[Stored data entries]
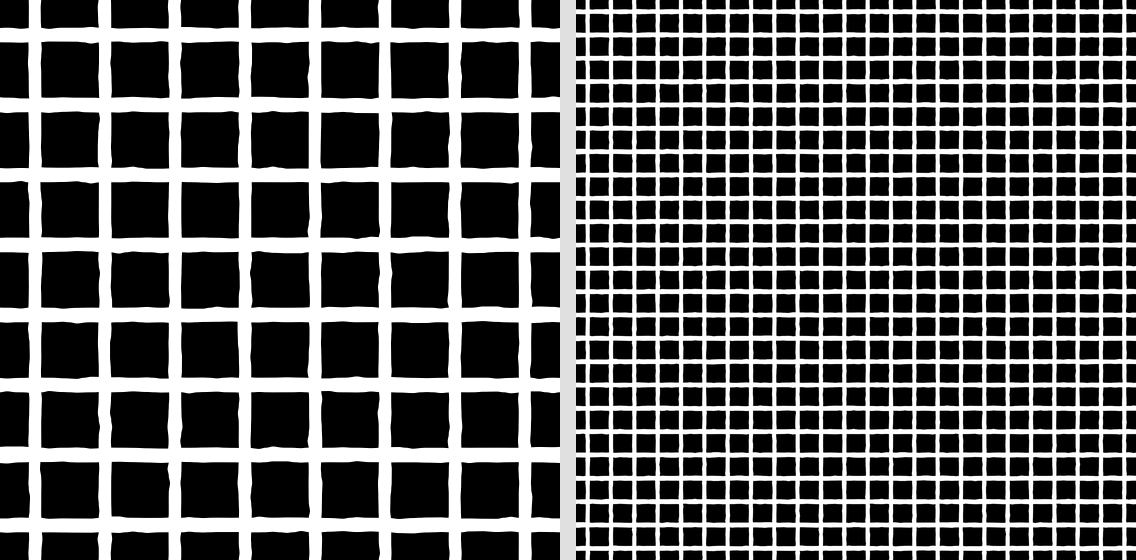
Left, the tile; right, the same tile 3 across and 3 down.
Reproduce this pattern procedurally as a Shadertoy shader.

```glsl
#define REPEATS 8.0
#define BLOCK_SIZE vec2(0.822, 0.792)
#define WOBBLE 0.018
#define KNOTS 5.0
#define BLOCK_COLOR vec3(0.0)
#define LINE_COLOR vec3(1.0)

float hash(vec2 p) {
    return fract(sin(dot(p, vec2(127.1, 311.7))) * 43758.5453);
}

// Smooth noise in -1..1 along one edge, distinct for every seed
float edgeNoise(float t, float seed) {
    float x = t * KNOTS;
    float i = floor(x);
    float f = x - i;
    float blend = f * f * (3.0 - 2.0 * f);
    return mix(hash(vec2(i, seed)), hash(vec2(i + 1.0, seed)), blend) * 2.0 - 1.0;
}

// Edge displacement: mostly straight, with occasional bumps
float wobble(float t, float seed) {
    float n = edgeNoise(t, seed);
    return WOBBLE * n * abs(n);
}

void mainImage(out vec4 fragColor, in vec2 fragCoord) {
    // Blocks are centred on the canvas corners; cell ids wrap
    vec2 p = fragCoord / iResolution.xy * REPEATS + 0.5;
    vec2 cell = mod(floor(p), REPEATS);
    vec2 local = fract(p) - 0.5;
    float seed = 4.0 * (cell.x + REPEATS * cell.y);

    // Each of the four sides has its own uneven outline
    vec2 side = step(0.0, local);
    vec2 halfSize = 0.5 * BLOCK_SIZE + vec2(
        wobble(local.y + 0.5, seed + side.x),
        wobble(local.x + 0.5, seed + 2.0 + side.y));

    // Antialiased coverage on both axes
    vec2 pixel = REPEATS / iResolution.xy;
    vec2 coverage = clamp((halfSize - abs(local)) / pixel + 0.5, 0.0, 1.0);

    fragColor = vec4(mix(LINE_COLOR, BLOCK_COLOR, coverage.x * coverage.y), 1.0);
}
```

» **Work required**
In the entries above, some lines hold the string "float". Copy each of them.

» **Reply**
float hash(vec2 p) {
float edgeNoise(float t, float seed) {
    float x = t * KNOTS;
    float i = floor(x);
    float f = x - i;
    float blend = f * f * (3.0 - 2.0 * f);
float wobble(float t, float seed) {
    float n = edgeNoise(t, seed);
    float seed = 4.0 * (cell.x + REPEATS * cell.y);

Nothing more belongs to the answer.